It’s important to note here that this is not anorexia nervosa. Anorexia is unhealthy, and I would advise against it always!

That said, fasting has excellent benefits such as:

  • Human Growth Hormone skyrockets
  • Insulin sensitivity improves and insulin levels drop
  • Cells engage in cellular repair, including autophagy

Think about that next fast Sunday when all you want is a cookie!

No More Fad Diets

Hand holding up one finger
One last diet

I want to note that with these fad diets, and even the Word of Wisdom, there are some trends that we can apply even if we aren’t into any of these fad diets. If you don’t want to go on a diet, just make the following changes to your life:

  • Eat more fruits and vegetables
  • Eat healthier fats
  • Get the right kinds of vitamins and minerals
  • Drink more water
  • Eat whole grains
  • Exercise
  • Get regular sleep
  • Exercise moderation in all things (including portion control)

The Word of Wisdom is not much more complex than that. If you follow these guidelines, making slow, deliberate, and lasting changes, you will lose weight. The goal is to create a healthy lifestyle. With the Word of Wisdom and simple diets, it happens naturally.

Please share this article and comment below to tell us what you think of these diets.

Justin Lewis, a lifetime member of the Church, is a current BYU student studying marketing and Italian.
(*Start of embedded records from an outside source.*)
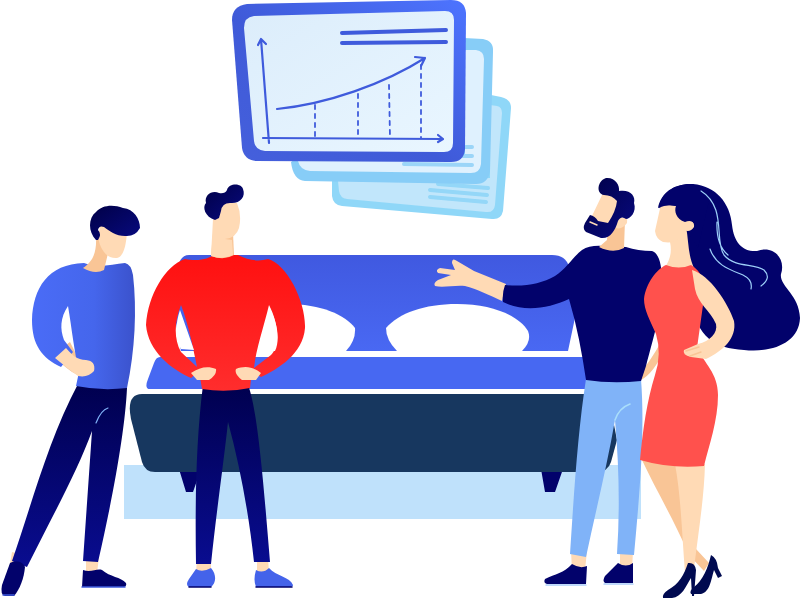
<!DOCTYPE html>
<html lang="en">
<head>
<meta charset="utf-8">
<title>Showroom team with growth chart</title>
<style>
:root{--white:#fff;--navy:#02026b;--base:#17375f;--blue:#4361ee;--royal:#3f5bdc;--sky:#80b3f8;--pale:#bfe1fb;--ice:#e6f4fe;--red:#ff1a1a;--coral:#ff514d;--skin:#ffdab5;--shade:#f9c596;--ink:#000a50}
html,body{margin:0;height:100%;overflow:hidden;background:var(--white)}
svg{display:block;width:801px;height:599px}
.skin{fill:var(--skin)}.shade{fill:var(--shade)}.navy{fill:var(--navy)}.white{fill:var(--white)}.ink{fill:var(--ink)}
.line{fill:none;stroke-linecap:round;stroke-linejoin:round}
.axis{stroke:var(--royal);stroke-width:2.2}
.fold{stroke:var(--sky);stroke-width:1.2}
</style>
</head>
<body>
<svg viewBox="0 0 801 599" role="img" aria-label="Four people talking beside a bed under a rising chart">
<defs>
<linearGradient id="frame" x1="0" y1="1" x2="1" y2="0"><stop offset="0" stop-color="#4560dc"/><stop offset=".45" stop-color="#3f5ad8"/><stop offset="1" stop-color="#4d74ff"/></linearGradient>
<linearGradient id="screen" x1="0" y1="0" x2="1" y2="1"><stop offset="0" stop-color="#dcedfb"/><stop offset="1" stop-color="#e9f6ff"/></linearGradient>
<linearGradient id="headboard" x1="0" y1="0" x2="0" y2="1"><stop offset="0" stop-color="#4059e0"/><stop offset="1" stop-color="#4a6af5"/></linearGradient>
<linearGradient id="trousers" x1="0" y1="0" x2="0" y2="1"><stop offset="0" stop-color="#00004f"/><stop offset="1" stop-color="#090c90"/></linearGradient>
<linearGradient id="blueShirt" x1="0" y1="0" x2="1" y2="0"><stop offset="0" stop-color="#4a6cf7"/><stop offset=".6" stop-color="#4566ec"/><stop offset="1" stop-color="#3b52cc"/></linearGradient>
<linearGradient id="redShirt" x1="0" y1="0" x2="0" y2="1"><stop offset="0" stop-color="#ff1010"/><stop offset="1" stop-color="#ff2d2d"/></linearGradient>
<linearGradient id="hair" x1="0" y1="0" x2="1" y2="1"><stop offset="0" stop-color="#000046"/><stop offset="1" stop-color="#080a80"/></linearGradient>
</defs>

<g id="floor"><rect x="124" y="465" width="517" height="54" fill="var(--pale)"/></g>

<g id="bed">
<path fill="url(#headboard)" d="M189 255H552Q566 255 569 267L586 362H168L176 276Q178 255 189 255Z"/>
<path class="white" d="M173 306 181 351H568L576 313 584 357H168Z"/>
<path class="white" d="M213 336C226 315 253 304 286 304C322 304 345 315 355 328Q356 340 346 351H226Z"/>
<path class="white" d="M386 328C399 313 424 304 457 304C493 304 519 316 528 331Q532 341 522 351Q460 363 397 351Q386 340 386 328Z"/>
<path fill="#4768f2" d="M160 357H594L604 389H150Q144 389 148 379L154 363Q156 357 160 357Z"/>
<path class="navy" d="M179 469H201L193 492H186ZM541 469H563L555 492H545Z"/>
<path fill="var(--base)" d="M142 394H608L617 440 611 462Q608 472 596 472H155Q145 472 142 462L131 419Q126 394 142 394Z"/>
</g>

<g id="charts">
<g id="back-sheet">
<path fill="#8fd7f8" d="M491 95 501 97Q511 99 511 108L503 211Q501 220 492 219L342 206Q333 205 332 196V178Z"/>
<path fill="#c1e6fb" d="M490 105 497 106Q502 107 502 113L495 205Q494 213 486 212L347 199Q340 198 339 191L338 181 490 178Z"/>
<path class="line" stroke="#94d7f8" stroke-width="4" stroke-linecap="butt" d="M438 184 488 188M430 190 487 195M430 197 486 202"/>
</g>
<g id="middle-sheet">
<path fill="#87cdf7" d="M464 38 483 39Q494 41 493 52L490 171Q488 184 476 184L305 181Q293 180 291 162Z"/>
<path fill="#dff1fe" d="M465 50H476Q484 51 484 59L481 164Q480 173 471 173L310 171Q300 170 298 161L465 155Z"/>
<path class="line" stroke="#9bd5f8" stroke-width="4" stroke-linecap="butt" d="M455 147H472M412 156H472M404 164 472 165"/>
</g>
<g id="growth-chart">
<path fill="url(#frame)" d="M247 4 451 0Q465 0 466 13L465 149Q464 162 451 162L256 161Q244 160 242 148L232 20Q232 6 247 4Z"/>
<path fill="url(#screen)" d="M254 16 445 11Q454 11 454 20L453 143Q453 152 444 152L265 151Q255 150 254 141L244 28Q244 17 254 16Z"/>
<path class="line axis" d="M269 143 261 39M258 45 261 39 266 44M263 138 443 139M438 135 443 139 438 142"/>
<path class="line axis" stroke-width="3" d="M277 109C327 104 384 84 425 58M415 57 425 58 421 66"/>
<path class="line" stroke="var(--royal)" stroke-width="1.8" stroke-dasharray="4 5" d="M315 105V138M358 94V138M389 85 390 138M421 65V138"/>
<path class="line" stroke="var(--royal)" stroke-width="4" d="M342 33 446 30M342 43 446 42"/>
</g>
</g>

<g id="man-in-blue">
<path class="skin" d="M24 555 17 570H9L12 552ZM86 556H99L97 574H86Z"/>
<path fill="url(#trousers)" d="M78 384 127 388C125 430 114 492 98 562L83 561 92 431C78 470 52 517 27 567L12 561C30 510 48 440 78 384Z"/>
<path class="line fold" d="M96 423Q101 410 108 408"/>
<path class="navy" d="M10 563C17 560 23 562 25 567C24 578 20 589 14 596H5Q0 595 2 585Z"/>
<path class="line" stroke="var(--royal)" stroke-width="1.5" d="M3 595H14"/>
<path class="navy" d="M83 570C91 573 97 568 102 570C110 577 121 577 126 583Q127 586 124 587H82Z"/>
<path class="line" stroke="var(--royal)" stroke-width="1.5" d="M82 587H125"/>
<path class="shade" d="M58 351 70 342 80 362 95 361Q98 371 86 376 76 376 68 369L54 358Z"/>
<path fill="url(#blueShirt)" d="M84 263C98 269 112 264 125 263Q131 264 133 275C137 310 135 350 127 388Q101 391 76 386L79 372C74 350 72 330 68 306C60 318 60 329 64 340L73 352 61 367C42 358 32 345 32 320C33 288 48 264 84 263Z"/>
<path class="skin" d="M55 358 66 348C72 355 77 360 86 360Q96 361 94 371 88 378 78 376 67 368 55 358Z"/>
<path class="shade" d="M96 236 110 245 104 270Q95 275 83 268C92 262 97 254 96 236Z"/>
<path class="skin" d="M101 222 127 232C126 247 123 257 117 258C104 259 99 245 98 236Z"/>
<path fill="url(#hair)" d="M96 240C88 232 88 218 96 212C102 205 113 204 123 208C134 209 140 219 140 228Q135 237 125 236C116 236 109 231 104 227Q99 225 98 230Q102 234 98 240Z"/>
</g>

<g id="man-in-red">
<path class="skin" d="M197 556H211V575H196ZM257 556H268L269 574H257Z"/>
<path fill="url(#trousers)" d="M203 385H248C258 410 264 490 270 562H254C249 515 240 466 228 422C224 460 216 515 211 564H196C195 500 196 440 203 385Z"/>
<path fill="#4463ea" d="M196 569Q202 573 211 568C217 575 216 583 211 587H189Q185 585 189 579ZM256 570Q263 574 269 568C276 576 290 577 293 585Q293 587 289 587H256Q253 580 256 570Z"/>
<path class="line" stroke="var(--navy)" stroke-width="1.5" d="M189 587H211M256 587H292"/>
<path fill="url(#redShirt)" fill-rule="evenodd" d="M185 259C200 262 209 258 214 255H238C248 260 258 262 268 259C287 264 306 302 305 328C303 354 278 369 261 377L252 371 250 388Q226 393 202 389L199 371 191 378C171 369 148 351 146 325C148 295 165 266 185 259ZM181 305C175 320 173 338 181 352L197 367C193 347 188 323 181 305ZM269 305C264 326 256 349 254 368L271 355C281 345 278 322 269 305Z"/>
<path class="white" d="M180 310C175 325 175 339 181 349L194 350ZM270 309C265 325 261 338 259 351H275C281 338 276 320 270 309Z"/>
<path class="skin" d="M191 373C200 367 208 366 216 369Q217 375 209 380H197ZM261 373C252 366 244 366 236 369Q234 374 242 380H256Z"/>
<path class="shade" d="M213 233H233L234 255Q224 261 211 256Z"/>
<path class="skin" d="M219 203H237Q242 215 239 228Q236 238 225 239L232 240 233 255Q222 260 211 256L213 219Z"/>
<path fill="url(#hair)" d="M215 220C205 217 202 207 206 203C204 195 212 190 219 193Q225 194 227 190C229 183 241 183 243 189C246 197 240 204 230 203Q222 203 221 211L219 218Z"/>
</g>

<g id="bearded-man">
<path class="skin" d="M571 551H587L585 570H572ZM620 551H633L632 570H620Z"/>
<path fill="var(--sky)" d="M586 379H641C645 430 640 490 634 555L617 554C620 510 619 465 615 420C607 466 596 510 586 557L570 554C574 492 578 430 586 379Z"/>
<path class="line" stroke="#a9defb" stroke-width="1.6" d="M615 420Q619 408 630 404"/>
<path class="navy" d="M572 564Q580 569 587 566L586 584H547Q543 583 545 579C555 574 564 573 572 564ZM618 563Q626 568 633 563V583H605Q602 581 605 576Z"/>
<path class="line" stroke="var(--sky)" stroke-width="1.2" d="M546 585H586M604 584H633"/>
<path class="skin" d="M506 284 502 301C489 295 477 289 465 286 454 285 443 288 435 286Q433 283 438 280L451 275 438 273Q435 270 440 268L455 270 452 263Q452 257 457 261L474 271Z"/>
<path class="shade" d="M641 372Q651 360 661 342L664 350Q654 373 641 380Z"/>
<path class="navy" d="M582 250Q590 245 603 246L626 247Q638 251 652 251C664 255 663 285 660 310C655 334 650 350 646 366L641 381Q612 384 586 380C582 353 577 326 569 299C549 308 525 313 503 302Q502 293 505 285C524 287 541 284 555 276C567 268 573 257 582 250Z"/>
<path class="shade" d="M608 224 625 220 624 248Q613 254 599 247L607 240Z"/>
<path class="skin" d="M603 193 619 199 622 218Q628 216 627 223 622 230 616 228L600 230 591 218Z"/>
<path fill="url(#hair)" d="M604 195C596 194 597 181 606 178C615 177 620 185 619 191C630 189 636 196 634 203C637 212 630 219 626 219Q621 215 618 221C615 231 610 239 601 238L586 232Q582 229 585 223L590 215Q595 216 598 221L608 223Q616 211 617 201Q612 195 604 195Z"/>
<path class="line" stroke="var(--skin)" stroke-width="1.5" d="M590 222 597 225"/>
</g>

<g id="woman-in-red">
<path class="navy" d="M659 207C661 193 676 183 693 184C716 186 730 203 732 225C734 243 743 252 757 251C774 245 786 259 781 274C779 286 799 294 800 318C799 343 772 353 744 350C714 348 698 338 690 300L684 242Z"/>
<path class="line" stroke="#9dcff8" stroke-width="1.2" d="M701 191C727 207 714 241 724 255C735 268 754 263 764 270Q772 278 761 286M710 249C716 266 731 270 743 275Q753 280 751 289M717 222Q716 245 728 255"/>
<path class="shade" d="M642 460H684C689 494 681 516 696 549L709 563 704 571 689 555C674 520 655 488 642 460Z"/>
<path class="skin" d="M675 464H705C704 500 698 534 694 569L685 573C682 535 681 496 675 464Z"/>
<path class="ink" d="M711 555Q717 558 718 568L722 576 718 578 714 570C711 580 710 592 701 594H691Q689 591 694 587C703 580 708 568 711 555Z"/>
<path class="ink" d="M688 563Q695 562 696 570L694 596H692L691 578C686 586 682 597 672 598H663Q662 594 668 590C679 584 684 575 688 563Z"/>
<path class="skin" d="M670 225 686 226C689 244 688 257 695 270Q681 273 665 267Q673 256 670 242Z"/>
<path fill="var(--coral)" d="M666 265Q679 270 691 265C701 271 707 283 704 298L697 348C704 363 718 373 718 395C718 421 709 445 704 466Q671 469 640 460C643 428 647 401 655 375Q662 354 656 334C650 320 644 310 644 299C646 283 657 269 666 265Z"/>
<path class="skin" d="M692 270C710 275 728 303 734 321C737 338 723 351 706 359L691 357Q682 355 684 350L698 344C710 341 718 333 716 324C710 310 698 304 695 289Z"/>
<path class="line" stroke="var(--shade)" stroke-width="1.4" d="M686 351 699 347M690 356 701 352"/>
<path class="skin" d="M661 204 676 206 684 219Q695 219 694 227 690 233 684 230C681 240 674 244 663 242Q656 239 655 231Z"/>
<path class="navy" d="M658 208C661 192 675 183 693 184L709 201 698 248 687 231Q695 232 695 225 692 219 685 222C676 219 674 211 676 206Q667 204 658 208Z"/>
</g>
</svg>
</body>
</html>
He is also a part-time content writer at econfinancial.com, and works at Holdman Stained Glass Studios. He aspires to produce his own podcasts and invest in real estate.